    Follow the Parks and forests walk with care remote walking guidelines, and check the Bowling Green Bay National Park visiting safely and park alerts on this webpage before you visit. For public safety, two restricted access areas have been declared in the Mount Elliot section of the national park. Restricted Access Area notice, Mount Elliot section (1) (PDF, 345.8KB) ; Restricted Access Area notice, Mount Elliot section (2) (PDF, 335.6KB) .

    Remember, accidents can happen to even the most experience bushwalker. A high level of physical fitness, navigational and first-aid skills are essential for undertaking a remote hike in this national park.

    See camping information for Mount Cleveland and Mount Elliot remote bush camp details.

    Driving

    Explore the coastal environment at Cape Cleveland. Please stay on the formed roads.Open larger image

    Explore the coastal environment at Cape Cleveland. Please stay on the formed roads.

    Photo credit: Phil Copp © Queensland Government

    Take a scenic drive to Cocoa Creek in the Cape Cleveland section of the park. Pass by wetlands of international importance, the granite outcrops of Mount Cleveland and stunning coastal woodlands and mangroves communities (remember to pack binoculars, a camera and insect repellent!). A four-wheel drive is recommended on the unsealed roads in the national park, and access can become boggy after rain. To protect the fragile coastal environment do not venture off the national park roads.

    Boating and fishing

    Marine waters adjacent to Bowling Green Bay National Park are internationally significant and are protected in the Great Barrier Reef World Heritage Area. Zones in the two marine parks—the Great Barrier Reef Coast and Great Barrier Reef—provide a balanced approach to protecting the marine and intertidal environments while allowing recreational and commercial use. Check zoning information and maps before entering or conducting any activities in the marine parks.

    Fishing is permitted in the tidal creeks in the Cape Cleveland and Bowling Green Bay sections of the national park. Fisheries regulations apply—information on bag and size limits, restricted species and seasonal closures is available from the Department of Agriculture and Fisheries.

    Relax and drop a line, Cocoa Creek.

    Relax and drop a line, Cocoa Creek.

    Photo credit: © Queensland Government

    Estuarine crocodiles inhabit the waterways and coastal sections of the Cape Cleveland and Bowling Green Bay. Always be Crocwise in Croc Country.

    Dangerous stinging jellyfish (‘stingers’) may be present in the coastal waters at any time of the year, and occur more frequently in the warmer months. Visit marine stingers for the latest safety and first aid information.

    Sandflies and mosquitoes may be a nuisance, especially during the wet season (December–April). Wear a long-sleeved shirt and pants and insect repellent to protect yourself from insect bites and stings.

    Please follow the Parks and forests boat and fish with care guidelines.

    Picnic and day-use areas

    At Alligator Creek (Mount Elliot) enjoy a shady picnic by the creek or a barbecue lunch and family game in the spacious day-use area.
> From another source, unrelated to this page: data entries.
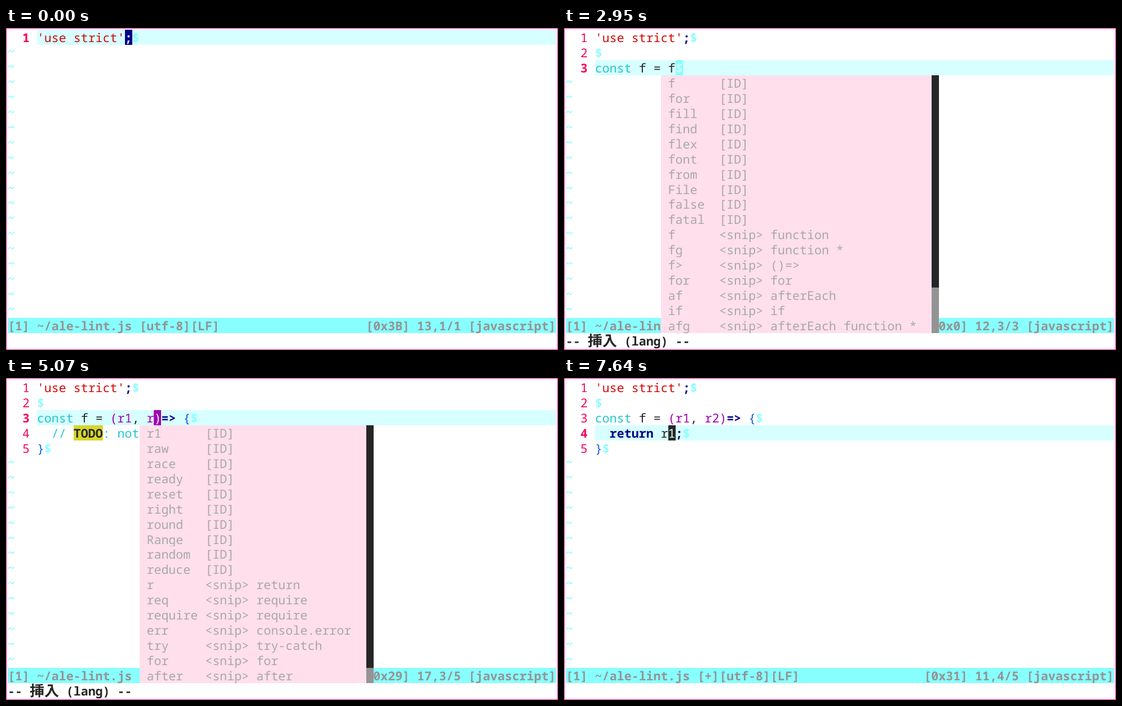
Animation of 979x572 px, one loop 8000 ms. Source, as an HTML page:

```html
<!DOCTYPE html>
<html lang="en">
<head>
<meta charset="utf-8">
<title>Editor session</title>
<style>
  html, body { margin: 0; width: 100%; height: 100%; overflow: hidden; background: #fff; }
  #screen {
    position: relative; width: 979px; height: 572px; overflow: hidden; background: #fff;
    font: 21.622px 'Noto Sans Mono', 'DejaVu Sans Mono', monospace;
    text-rendering: geometricPrecision; font-variant-ligatures: none;
  }
  #screen::after { content: ''; position: absolute; inset: 0; border: 1px solid #ff0087; }
  #screen span {
    --c: #262626; position: absolute; line-height: 29px;
    white-space: pre; color: var(--c);
  }
  #screen .num { --c: #f5055f; }
  #screen .now { font-weight: 700; }
  #screen .line { background: #d7ffff; }
  #screen .tilde { --c: #87ffff; font-weight: 700; margin-top: -3px; }
  #screen .eol { --c: #87ffff; font-weight: 700; }
  #screen .str { --c: #d20a0a; }
  #screen .kw, #screen .cm { --c: #22c6cd; }
  #screen .op { --c: #000087; font-weight: 700; }
  #screen .brace { --c: #0a5fdc; }
  #screen .arg { --c: #a300b0; }
  #screen .todo { background: #d7d72b; font-weight: 700; }
  #screen .sel { background: #33ccd5; color: #d0d0d0; }
  #screen .todo.sel { background: #262626; color: #e0e0e0; }
  #screen .inv { background: #d0d0d0; color: #33ccd5; }
  #screen .cur { background: var(--c); color: #d7ffff; }
  #screen .stat { --c: #949494; background: #87ffff; font-weight: 700; }
  #screen .stat.cur { background: #949494; color: #87ffff; }
  #screen .msg { font-weight: 700; }
  #screen .cjk { font: 700 26px 'Noto Sans CJK JP', 'Noto Sans CJK', sans-serif; line-height: 27px; margin-top: -1px; }
  #screen .menu { --c: #a8a8a8; background: #ffdfeb; }
  #screen .track { background: #262626; }
  #screen .thumb { background: #949494; }
</style>
</head>
<body>
<div id="screen"></div>
<script>
const W = 12.973, H = 26.95, PAD = 3, COLS = 75, STATUS = 19, GUTTER = 4, LOOP = 8000;
const view = document.getElementById('screen');

// Completion menus: "word" is an identifier, "word=text" a snippet.
const menu = (kind, width, thumb, list) => ({ kind, width, thumb, items: list.split(',') });
const F = 'f,for,fill,find,flex,font,from,File,false,fatal,f=function,fg=function *,f>=()=>,' +
  'for=for,af=afterEach,if=if,afg=afterEach function *';
const R = 'raw,race,ready,reset,right,round,Range,random,reduce,r=return,req=require,' +
  'require=require,err=console.error,try=try-catch,for=for,after=after';
const menuC = menu(17, 32, 3, 'c,cos,cap,call,ceil,cosh,code,case,catch,class,c=class,co=const,' +
  'cl=console.log,ce=console.error,case=case,do=do,desc=describe');
const menuCo = menu(17, 30, 0, 'careOf,createObjectURL,cos,cosh,color,const,count,concat,cookie,columns,co=const');
const menuF = menu(8, 38, 3, F);
const menuArrow = menu(4, 17, 0, 'f>=()=>');
const menuR = menu(9, 32, 1, R + ',or=or');
const menuR1 = menu(9, 32, 1, 'r1,' + R);
const menuR2 = menu(9, 32, 1, 'r1,r2,' + R);

const TOP = "'use strict';\n\n";
const body = head => TOP + head + '\n  // TODO: not implemented yet\n}';
const fn = args => body(`const f = (${args})=> {`);
const done = line => `${TOP}const f = (r1, r2)=> {\n  ${line}\n}`;
const picked = TOP + 'const f = (r1, r2)=> {\n  // TODO: not implemented ye|t\n}';
const select = { mode: 'セレクト', sel: true };

// [time, text with | at the cursor, options]
const steps = [
  [0, "'use strict'|;", { mode: '', saved: true }],
  [570, "'use strict';\n|", { mode: '' }],
  [610, "'use strict';\n|"],
  [780, TOP + '|'],
  [1120, TOP + 'c|'],
  [1160, TOP + 'c|', { menu: menuC }],
  [1330, TOP + 'co|', { menu: menuCo }],
  [1370, TOP + 'co|', { menu: menuCo, mode: '', park: 'message' }],
  [1410, TOP + 'const |'],
  [1750, TOP + 'const f|'],
  [1790, TOP + 'const f|', { menu: menuF }],
  [2400, TOP + 'const f |'],
  [2570, TOP + 'const f =|'],
  [2630, TOP + 'const f = |'],
  [2910, TOP + 'const f = f|'],
  [2950, TOP + 'const f = f|', { menu: menuF }],
  [3120, TOP + 'const f = f>|', { menu: menuArrow, back: 2 }],
  [3470, fn('|'), { park: 'status' }],
  [3510, fn('|')],
  [3820, fn('r|')],
  [3860, fn('r|'), { menu: menuR }],
  [4160, fn('r1|'), { park: 'status' }],
  [4200, fn('r1|')],
  [4540, fn('r1,|')],
  [4640, fn('r1, |')],
  [5030, fn('r1, r|')],
  [5070, fn('r1, r|'), { menu: menuR1 }],
  [5340, fn('r1, r2|'), { park: 'status' }],
  [5380, fn('r1, r2|')],
  [5720, picked, { ...select, park: 'status' }],
  [5760, picked, select],
  [6120, picked, { ...select, park: 'start' }],
  [6160, done('r|'), { mode: '' }],
  [6270, done('return |;')],
  [6880, done('return r|;')],
  [6920, done('return r|;'), { menu: menuR2 }],
  [7120, done('return r1|;')],
  [7600, done('return r|1;'), { mode: '', park: 'status' }],
  [7640, done('return r|1;'), { mode: '' }]
];

const rules = [
  [/[{}()]/g, 'brace'],
  [/\((r\d?(, r\d?)?)?\)/g, 'arg'],
  [/,/g, ''],
  [/'.*?'/g, 'str'],
  [/const/g, 'kw'],
  [/return|=>|;/g, 'op'],
  [/\/\/.*/g, 'cm'],
  [/TODO/g, 'todo']
];

const escapeHtml = s => s.replace(/&/g, '&amp;').replace(/</g, '&lt;');
const rowTop = row => Math.round(PAD + row * H);

function put(row, col, text, cls, cells = text.length) {
  const top = rowTop(row), height = rowTop(row + 1) - top;
  const box = `left:${PAD + col * W}px;top:${top}px;width:${cells * W}px;height:${height}px`;
  return `<span class="${cls}" style="${box}">${escapeHtml(text)}</span>`;
}

function classesOf(line) {
  const cls = Array(line.length).fill('');
  for (const [re, name] of rules) {
    for (const m of line.matchAll(re)) cls.fill(name, m.index, m.index + m[0].length);
  }
  return [...cls, 'eol'];
}

function drawLine(row, line, cursor, opts) {
  const cls = classesOf(line), text = line + '$';
  if (cursor >= 0) {
    if (opts.sel) {
      for (let i = 2; i < cursor; i++) cls[i] += ' sel';
      if (opts.park === 'start') cls[2] += ' inv';
    }
    if (!opts.park) cls[cursor] += ' cur';
  }
  let html = '';
  for (let i = 0, j; i < text.length; i = j) {
    for (j = i + 1; j < text.length && cls[j] === cls[i];) j++;
    html += put(row, GUTTER + i, text.slice(i, j), cls[i]);
  }
  return html;
}

function drawMenu({ kind, width, thumb, items }, row, col) {
  const count = Math.min(items.length, STATUS - row);
  const inner = thumb ? width - 1 : width;
  let html = '';
  for (let i = 0; i < count; i++) {
    const [, word, snip] = items[i].match(/^(.+?)(?:=(.+))?$/);
    const label = snip ? '<snip> ' + snip : '[ID]';
    const y = row + 1 + i;
    html += put(y, col, (' ' + word).padEnd(kind) + label, 'menu', inner);
    if (thumb) html += put(y, col + inner, '', i < count - thumb ? 'track' : 'thumb', 1);
  }
  return html;
}

function drawStatus(row, col, lines, opts) {
  const code = (lines[row].charCodeAt(col) || 0).toString(16).toUpperCase();
  const left = `[1] ~/ale-lint.js ${opts.saved ? '' : '[+]'}[utf-8][LF]`;
  const right = `[0x${code}] ${col + 1},${row + 1}/${lines.length} [javascript]`;
  const bar = left + right.padStart(COLS - left.length);
  const comma = bar.lastIndexOf(',');
  return put(STATUS, 0, bar, 'stat') +
    (opts.park === 'status' ? put(STATUS, comma, ',', 'stat cur') : '');
}

function drawMessage({ mode = '挿入 (lang)', park }) {
  const row = STATUS + 1;
  if (park === 'message') return put(row, 0, ' ', 'cur');
  if (!mode) return '';
  const [wide, rest = ''] = mode.split(/(?= )/);
  const cells = wide.length * 2;
  return put(row, 0, '--', 'msg') + put(row, 3, wide, 'cjk', cells) +
    put(row, 3 + cells, rest + ' --', 'msg');
}

function draw([, source, opts = {}]) {
  const before = source.split('|')[0].split('\n');
  const row = before.length - 1, col = before[row].length;
  const lines = source.replace('|', '').split('\n');
  let html = opts.sel ? '' : put(row, GUTTER, '', 'line', COLS - GUTTER);
  for (let y = 0; y < STATUS; y++) {
    if (y < lines.length) {
      html += put(y, 2, String(y + 1), y === row ? 'num now' : 'num');
      html += drawLine(y, lines[y], y === row ? col : -1, opts);
    } else {
      html += put(y, 0, '~', 'tilde');
    }
  }
  html += drawStatus(row, col, lines, opts) + drawMessage(opts);
  if (opts.menu) {
    const word = before[row].match(/\w*$/)[0].length;
    html += drawMenu(opts.menu, row, GUTTER + col - (opts.back || word) - 1);
  }
  view.innerHTML = html;
}

let shown = -1;
function tick() {
  const t = performance.now() % LOOP;
  const i = steps.findLastIndex(s => s[0] <= t);
  if (i !== shown) draw(steps[shown = i]);
  requestAnimationFrame(tick);
}
tick();
</script>
</body>
</html>
```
For more information see Attractions.

    Viewing wildlife

    Bowling Green Bay National Park offers excellent opportunities for viewing wildlife. The diversity of landscapes and vegetation supports a large and varied population of birds, including migrants such as the channel-billed cuckoo. Male scarlet honeyeaters make a colourful subject for keen photographers. Agile wallabies and allied rock-wallabies are common. At night, common brushtail possums can be spotted patrolling the area. If you are lucky you may even see a rufous bettong. Never feed any animals, including fish and turtles, as it can affect their health and alter the natural population balance. Ensure that your food is securely packed away out of animals' reach.

    Throughout much of the year the buzzing resonance of cicadas dominates the park. Their empty skins can be found on rough-barked trees.

    See the description of the park's natural environment for more details about Bowling Green National Park's diverse wildlife.

    We hope you enjoy your time in Bowling Green Bay National Park, please remember to check the Parks and forests park alerts before you visit.

    • There are currently no park alerts for this park.